I hung up the phone and felt a little more relieved. In the back of my mind, I was still worried. But the absence of any other letters made me feel better. I slid my phone back into my pocket and continued gazing out the window. There was no reason for me to sit there and debate the choices I had made in my life. If Phillip could freely explore this place, then so could I. So, I decided to do a little venturing of my own while he occupied his time in the library.
I made my way to the backyard and began walking through the maze of shrubberies. Everything was impeccably groomed, and I came upon a fountain with an area to sit next to it. Memories assaulted me from all angles. Bittersweet memories of my own home and walking those same types of mazes at my father’s side. Life before my father’s death had been beautiful, filled with memories and experiences I would carry with me for the rest of my days. But walking through everything and being reminded of what had been so painfully ripped away from me had tears rushing to my eyes.
I missed having everything at my fingertips.
But I would never go back to the girl I was before. My family’s fall from grace had made me into the strong, proud, independent woman I was today. And I wouldn’t change it. I’d proven repeatedly that I could rely on myself and not a man to give me what I wanted, and that lesson was invaluable to a girl who grew up in privilege the way I had. I could hold my own against the world. I had confidence in that. And it was a confidence I never would have found within myself had it not been for the tragedies that befell my family and its name.
I continued walking around, feeling the warm Vienna breeze kick up my summer dress. I ran my hand along the shrubberies and stopped to smell the beautiful flowers that sprouted up from all angles. There were moments where I wished I did have a partner at my side. A man to help me make it through the tougher times. Being the rock for a mother that had spiraled mentally became rough sometimes. I cried myself to sleep alone more times than I cared to admit throughout the week. Being strong on my own was a two-man job, and I was simply one woman with an identity that didn’t match the life she lived.
I got to the end of the maze of beautifully cured plants and looked back at the estate, taking in its looming form as my eyes settled on the terrace.

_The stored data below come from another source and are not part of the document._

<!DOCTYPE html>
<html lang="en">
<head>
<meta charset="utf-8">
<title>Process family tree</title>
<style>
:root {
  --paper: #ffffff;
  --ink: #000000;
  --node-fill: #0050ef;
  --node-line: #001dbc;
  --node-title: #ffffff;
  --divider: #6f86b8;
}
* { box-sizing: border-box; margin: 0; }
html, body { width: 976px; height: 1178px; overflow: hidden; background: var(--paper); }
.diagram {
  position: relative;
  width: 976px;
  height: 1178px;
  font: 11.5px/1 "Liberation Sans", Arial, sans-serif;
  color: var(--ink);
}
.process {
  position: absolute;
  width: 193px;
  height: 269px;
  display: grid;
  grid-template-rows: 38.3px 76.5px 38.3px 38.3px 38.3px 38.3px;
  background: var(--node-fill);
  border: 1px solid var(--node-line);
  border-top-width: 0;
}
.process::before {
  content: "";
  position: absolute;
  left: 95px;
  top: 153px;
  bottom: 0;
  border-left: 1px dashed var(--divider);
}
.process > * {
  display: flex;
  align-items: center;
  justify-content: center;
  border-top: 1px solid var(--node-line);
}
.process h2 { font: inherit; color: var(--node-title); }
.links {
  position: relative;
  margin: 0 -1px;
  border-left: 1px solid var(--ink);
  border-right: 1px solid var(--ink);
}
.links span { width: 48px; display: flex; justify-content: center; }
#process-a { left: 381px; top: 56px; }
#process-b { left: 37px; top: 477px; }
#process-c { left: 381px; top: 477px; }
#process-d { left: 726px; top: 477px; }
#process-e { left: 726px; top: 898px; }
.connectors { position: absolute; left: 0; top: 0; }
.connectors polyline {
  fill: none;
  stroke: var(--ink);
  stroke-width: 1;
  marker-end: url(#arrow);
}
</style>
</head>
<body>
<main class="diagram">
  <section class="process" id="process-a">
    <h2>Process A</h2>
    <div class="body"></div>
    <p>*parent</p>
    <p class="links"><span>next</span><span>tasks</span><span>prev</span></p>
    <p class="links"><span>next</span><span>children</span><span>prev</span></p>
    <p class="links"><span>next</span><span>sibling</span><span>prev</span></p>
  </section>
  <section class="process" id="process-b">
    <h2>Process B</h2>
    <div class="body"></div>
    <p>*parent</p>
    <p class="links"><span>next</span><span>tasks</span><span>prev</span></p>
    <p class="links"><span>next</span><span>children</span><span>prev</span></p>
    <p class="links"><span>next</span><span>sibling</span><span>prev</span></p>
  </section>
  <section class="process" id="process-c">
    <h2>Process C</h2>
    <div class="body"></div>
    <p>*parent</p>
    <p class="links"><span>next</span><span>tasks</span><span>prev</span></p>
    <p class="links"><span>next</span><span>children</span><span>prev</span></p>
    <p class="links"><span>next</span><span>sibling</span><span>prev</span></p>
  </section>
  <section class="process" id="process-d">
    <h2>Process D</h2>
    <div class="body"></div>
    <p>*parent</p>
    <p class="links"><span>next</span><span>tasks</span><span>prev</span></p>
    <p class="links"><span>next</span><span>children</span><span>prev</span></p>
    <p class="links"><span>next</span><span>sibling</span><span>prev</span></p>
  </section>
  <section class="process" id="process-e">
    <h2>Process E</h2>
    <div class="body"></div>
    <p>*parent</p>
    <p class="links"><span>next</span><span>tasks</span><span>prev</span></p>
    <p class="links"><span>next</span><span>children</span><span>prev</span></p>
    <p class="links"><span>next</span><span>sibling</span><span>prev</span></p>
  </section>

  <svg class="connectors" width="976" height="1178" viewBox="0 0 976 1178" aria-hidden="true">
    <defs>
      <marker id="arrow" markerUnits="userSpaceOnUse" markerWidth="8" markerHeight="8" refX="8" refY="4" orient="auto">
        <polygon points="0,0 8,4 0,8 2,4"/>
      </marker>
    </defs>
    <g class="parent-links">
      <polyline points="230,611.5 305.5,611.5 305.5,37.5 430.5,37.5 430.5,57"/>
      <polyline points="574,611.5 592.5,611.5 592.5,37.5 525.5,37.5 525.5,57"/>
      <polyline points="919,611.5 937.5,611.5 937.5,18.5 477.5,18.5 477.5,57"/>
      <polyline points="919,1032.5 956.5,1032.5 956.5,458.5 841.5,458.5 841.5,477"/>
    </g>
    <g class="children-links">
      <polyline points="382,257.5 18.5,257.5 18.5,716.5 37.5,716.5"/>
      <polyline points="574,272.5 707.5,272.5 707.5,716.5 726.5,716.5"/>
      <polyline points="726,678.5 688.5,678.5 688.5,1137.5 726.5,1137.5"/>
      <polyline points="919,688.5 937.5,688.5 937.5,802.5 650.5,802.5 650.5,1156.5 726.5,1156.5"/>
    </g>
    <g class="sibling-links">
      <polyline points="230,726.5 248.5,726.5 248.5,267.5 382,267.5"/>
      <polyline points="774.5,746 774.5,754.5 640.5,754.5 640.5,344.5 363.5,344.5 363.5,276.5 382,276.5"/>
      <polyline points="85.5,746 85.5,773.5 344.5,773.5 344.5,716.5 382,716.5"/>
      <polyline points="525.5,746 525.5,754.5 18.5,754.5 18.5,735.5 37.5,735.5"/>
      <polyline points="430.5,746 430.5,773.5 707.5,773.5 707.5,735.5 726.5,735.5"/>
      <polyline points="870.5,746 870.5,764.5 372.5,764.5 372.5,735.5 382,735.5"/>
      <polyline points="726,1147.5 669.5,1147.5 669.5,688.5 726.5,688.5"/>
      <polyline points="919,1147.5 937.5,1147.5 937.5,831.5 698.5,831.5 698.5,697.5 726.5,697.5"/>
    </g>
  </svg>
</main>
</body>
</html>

Phillip was standing there. Watching me.
Of course he’d want to be in the room now that I wasn’t in it.
I turned my body away from his and continued to walk through the grass. I made my way over to the tennis courts and closed my eyes. So many games I had played with my mother. So many lessons from my father. It had been years since I’d played a decent game of tennis. My mother could’ve been a professional at the sport. I smiled as I saw her beautiful face, sweating as she dualed my father, grunting and yelling as she whipped his ass in every single round.

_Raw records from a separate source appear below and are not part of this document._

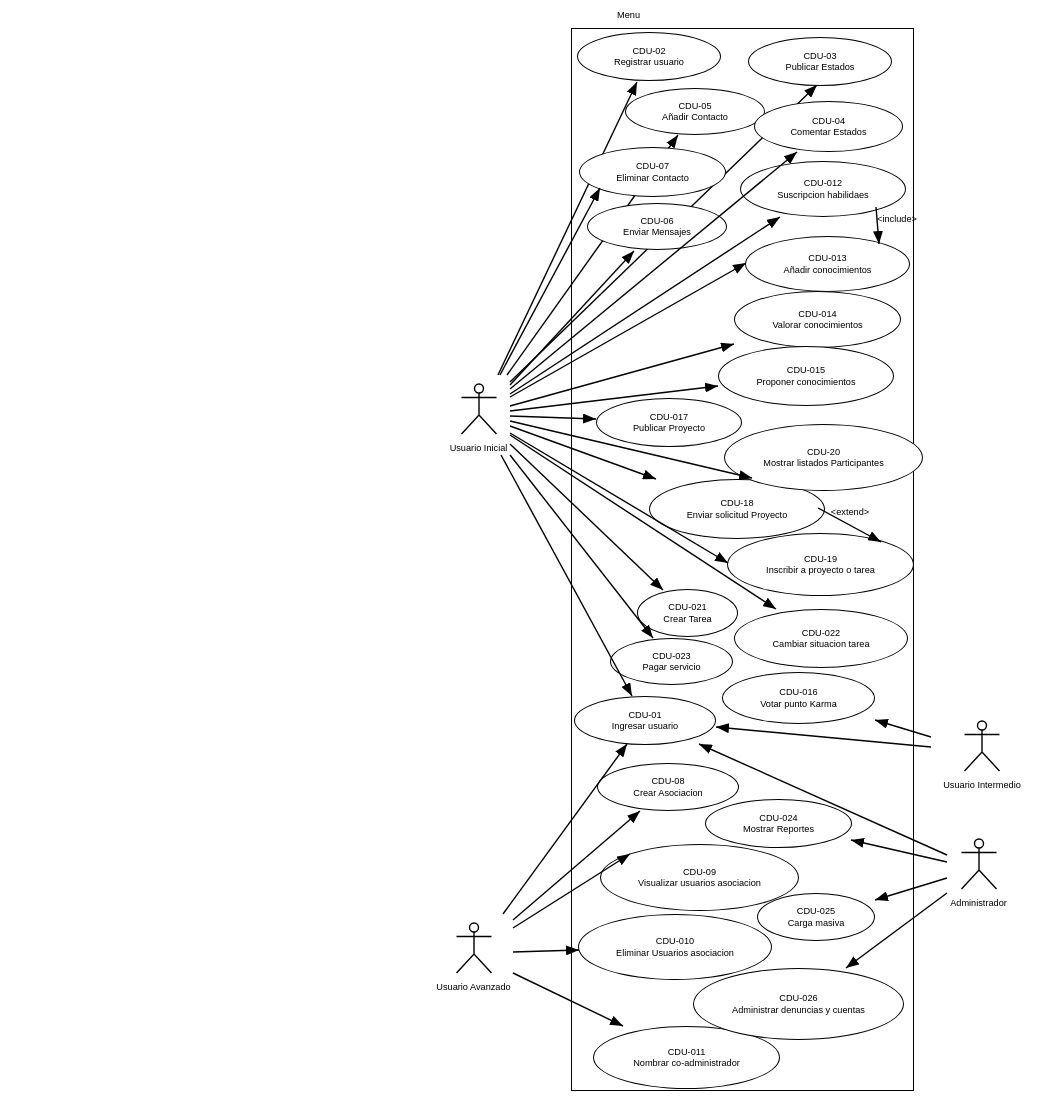
<!DOCTYPE html>
<html lang="es">
<head>
<meta charset="utf-8">
<title>Diagrama de casos de uso</title>
<style>
:root { --ink: #000; --paper: #fff; }
* { box-sizing: border-box; margin: 0; padding: 0; }
html, body { width: 1044px; height: 1100px; overflow: hidden; background: var(--paper); }
.diagram { position: relative; width: 1044px; height: 1100px; overflow: hidden; color: var(--ink); font: 9.2px/11.5px "Liberation Sans", Arial, sans-serif; }
.boundary { position: absolute; left: 571px; top: 28px; width: 343px; height: 1063px; border: 1.4px solid var(--ink); }
.links { position: absolute; left: 0; top: 0; width: 1044px; height: 1100px; fill: none; stroke: var(--ink); stroke-width: 1.4; }
.links line { marker-end: url(#arrow); }
.use-case { position: absolute; left: var(--x); top: var(--y); width: var(--w); height: var(--h); display: flex; flex-direction: column; align-items: center; justify-content: center; padding-top: 1px; border: 1.4px solid var(--ink); border-radius: 50%; background: var(--paper); white-space: nowrap; }
.label { position: absolute; transform: translate(-50%, -50%); white-space: nowrap; }
.actor { position: absolute; width: 100px; display: flex; flex-direction: column; align-items: center; gap: 8px; white-space: nowrap; }
.actor svg { width: 38px; height: 52px; fill: none; stroke: var(--ink); stroke-width: 1.4; }
</style>
</head>
<body>
<main class="diagram">
  <div class="boundary"></div>
  <p class="label" style="left:628.5px;top:16px">Menu</p>

  <svg class="links" viewBox="0 0 1044 1100" aria-hidden="true">
    <defs>
      <marker id="arrow" markerUnits="userSpaceOnUse" markerWidth="14" markerHeight="10" refX="13" refY="5" orient="auto"><path d="M0 0L13 5L0 10Z" fill="#000" stroke="none"/></marker>
      <g id="person"><circle cx="19" cy="5.5" r="4.5"/><path d="M19 10V32M1.5 14.5H36.5M1.5 51L19 32L36.5 51"/></g>
    </defs>
    <line x1="498" y1="375" x2="637" y2="82"/>
    <line x1="507" y1="375" x2="678" y2="135"/>
    <line x1="510" y1="382" x2="817" y2="85"/>
  </svg>

  <section aria-label="Casos de uso">
    <div class="use-case" style="--x:577px;--y:32px;--w:144px;--h:49px"><span>CDU-02</span><span>Registrar usuario</span></div>
    <div class="use-case" style="--x:748px;--y:37px;--w:144px;--h:49px"><span>CDU-03</span><span>Publicar Estados</span></div>
    <div class="use-case" style="--x:625px;--y:88px;--w:140px;--h:47px"><span>CDU-05</span><span>Añadir Contacto</span></div>
    <div class="use-case" style="--x:754px;--y:101px;--w:149px;--h:51px"><span>CDU-04</span><span>Comentar Estados</span></div>
    <div class="use-case" style="--x:579px;--y:147px;--w:147px;--h:50px"><span>CDU-07</span><span>Eliminar Contacto</span></div>
    <div class="use-case" style="--x:740px;--y:161px;--w:166px;--h:56px"><span>CDU-012</span><span>Suscripcion habilidaes</span></div>
    <div class="use-case" style="--x:587px;--y:203px;--w:140px;--h:47px"><span>CDU-06</span><span>Enviar Mensajes</span></div>
    <div class="use-case" style="--x:745px;--y:236px;--w:165px;--h:56px"><span>CDU-013</span><span>Añadir conocimientos</span></div>
    <div class="use-case" style="--x:734px;--y:291px;--w:167px;--h:57px"><span>CDU-014</span><span>Valorar conocimientos</span></div>
    <div class="use-case" style="--x:718px;--y:346px;--w:176px;--h:60px"><span>CDU-015</span><span>Proponer conocimientos</span></div>
    <div class="use-case" style="--x:596px;--y:398px;--w:146px;--h:49px"><span>CDU-017</span><span>Publicar Proyecto</span></div>
    <div class="use-case" style="--x:649px;--y:479px;--w:176px;--h:60px"><span>CDU-18</span><span>Enviar solicitud Proyecto</span></div>
    <div class="use-case" style="--x:724px;--y:424px;--w:199px;--h:67px"><span>CDU-20</span><span>Mostrar listados Participantes</span></div>
    <div class="use-case" style="--x:727px;--y:533px;--w:187px;--h:63px"><span>CDU-19</span><span>Inscribir a proyecto o tarea</span></div>
    <div class="use-case" style="--x:637px;--y:589px;--w:101px;--h:48px"><span>CDU-021</span><span>Crear Tarea</span></div>
    <div class="use-case" style="--x:734px;--y:609px;--w:174px;--h:59px"><span>CDU-022</span><span>Cambiar situacion tarea</span></div>
    <div class="use-case" style="--x:610px;--y:638px;--w:123px;--h:47px"><span>CDU-023</span><span>Pagar servicio</span></div>
    <div class="use-case" style="--x:722px;--y:672px;--w:153px;--h:52px"><span>CDU-016</span><span>Votar punto Karma</span></div>
    <div class="use-case" style="--x:574px;--y:696px;--w:142px;--h:49px"><span>CDU-01</span><span>Ingresar usuario</span></div>
    <div class="use-case" style="--x:597px;--y:763px;--w:142px;--h:48px"><span>CDU-08</span><span>Crear Asociacion</span></div>
    <div class="use-case" style="--x:705px;--y:799px;--w:147px;--h:49px"><span>CDU-024</span><span>Mostrar Reportes</span></div>
    <div class="use-case" style="--x:600px;--y:844px;--w:199px;--h:67px"><span>CDU-09</span><span>Visualizar usuarios asociacion</span></div>
    <div class="use-case" style="--x:757px;--y:893px;--w:118px;--h:48px"><span>CDU-025</span><span>Carga masiva</span></div>
    <div class="use-case" style="--x:578px;--y:914px;--w:194px;--h:66px"><span>CDU-010</span><span>Eliminar Usuarios asociacion</span></div>
    <div class="use-case" style="--x:593px;--y:1026px;--w:187px;--h:63px"><span>CDU-011</span><span>Nombrar co-administrador</span></div>
    <div class="use-case" style="--x:693px;--y:968px;--w:211px;--h:72px"><span>CDU-026</span><span>Administrar denuncias y cuentas</span></div>
  </section>

  <svg class="links" viewBox="0 0 1044 1100" aria-hidden="true">
    <g id="usuario-inicial-links">
      <line x1="500" y1="375" x2="600" y2="188"/>
      <line x1="510" y1="385" x2="634" y2="251"/>
      <line x1="510" y1="389" x2="797" y2="152"/>
      <line x1="510" y1="394" x2="780" y2="217"/>
      <line x1="510" y1="397" x2="746" y2="263"/>
      <line x1="510" y1="406" x2="734" y2="344"/>
      <line x1="510" y1="411" x2="718" y2="386"/>
      <line x1="510" y1="416" x2="596" y2="419"/>
      <line x1="510" y1="421" x2="752" y2="478"/>
      <line x1="510" y1="426" x2="656" y2="479"/>
      <line x1="510" y1="433" x2="728" y2="563"/>
      <line x1="510" y1="435" x2="776" y2="609"/>
      <line x1="510" y1="444" x2="663" y2="590"/>
      <line x1="510" y1="455" x2="653" y2="638"/>
      <line x1="501" y1="455" x2="632" y2="696"/>
    </g>
    <g id="usuario-intermedio-links">
      <line x1="931" y1="737" x2="875" y2="720"/>
      <line x1="931" y1="747" x2="716" y2="727"/>
    </g>
    <g id="administrador-links">
      <line x1="947" y1="855" x2="699" y2="744"/>
      <line x1="947" y1="862" x2="851" y2="840"/>
      <line x1="947" y1="878" x2="875" y2="900"/>
      <line x1="947" y1="893" x2="846" y2="968"/>
    </g>
    <g id="usuario-avanzado-links">
      <line x1="503" y1="914" x2="627" y2="744"/>
      <line x1="513" y1="920" x2="640" y2="811"/>
      <line x1="513" y1="928" x2="630" y2="854"/>
      <line x1="513" y1="952" x2="579" y2="950"/>
      <line x1="513" y1="973" x2="623" y2="1026"/>
    </g>
    <g id="dependency-links">
      <line x1="876" y1="207" x2="879" y2="244"/>
      <line x1="818" y1="508" x2="881" y2="542"/>
    </g>
  </svg>

  <p class="label" style="left:897px;top:220px">&lt;include&gt;</p>
  <p class="label" style="left:850px;top:513px">&lt;extend&gt;</p>

  <div class="actor" style="left:428.5px;top:383px"><svg viewBox="0 0 38 52" aria-hidden="true"><use href="#person"/></svg><span>Usuario Inicial</span></div>
  <div class="actor" style="left:932px;top:720px"><svg viewBox="0 0 38 52" aria-hidden="true"><use href="#person"/></svg><span>Usuario Intermedio</span></div>
  <div class="actor" style="left:928.5px;top:838px"><svg viewBox="0 0 38 52" aria-hidden="true"><use href="#person"/></svg><span>Administrador</span></div>
  <div class="actor" style="left:423.5px;top:922px"><svg viewBox="0 0 38 52" aria-hidden="true"><use href="#person"/></svg><span>Usuario Avanzado</span></div>
</main>
</body>
</html>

It was the only thing my father never could beat my mother in, and she’d never ceased to gloat about it.
I whipped my eyes open and dabbed at the tears forming in them. Maybe pretending to be engaged to Phillip was doing more harm than good. Maybe it was having this negative effect on me. I needed to harden my heart. I needed to keep the endgame at the forefront of my mind. Getting Cristoff to sign that deal at the end of the week was the only reason I was there. I was an article that had been paid for, a prop in the ruse Phillip and I were projecting. For all I knew, that was how he saw me—nothing more than a prop. Like his choice in suit or the pair of socks he plucked from his drawer every morning.
I sure as hell didn’t feel like a person with him. And the last thing I needed to do was start wishing my fake life was real.
Sunday evening was reserved in Cristoff’s family as the large, traditional family dinner. All of his relatives, both distant and close, came pouring through the front doors right at five thirty. Elizabeth and I came down promptly at six before being guided to two chairs right in the middle of the brood. And the chairs were a little too close for my liking.
His family was an assemblage of odd ducks, weird people with weird quirks I never found anywhere else except for in those families that came from old money. For instance, Cristoff’s first cousin, Gwyneth: she kept mindlessly twirling her finger around the rim of her crystal glass, making it sound off in the middle of the room while everyone yelled to be heard over it. Around and around her finger went, and my eyes followed it with a vengeance. I wanted to pluck her glass away from her and give her a plastic one. Did she not understand how annoying she was becoming?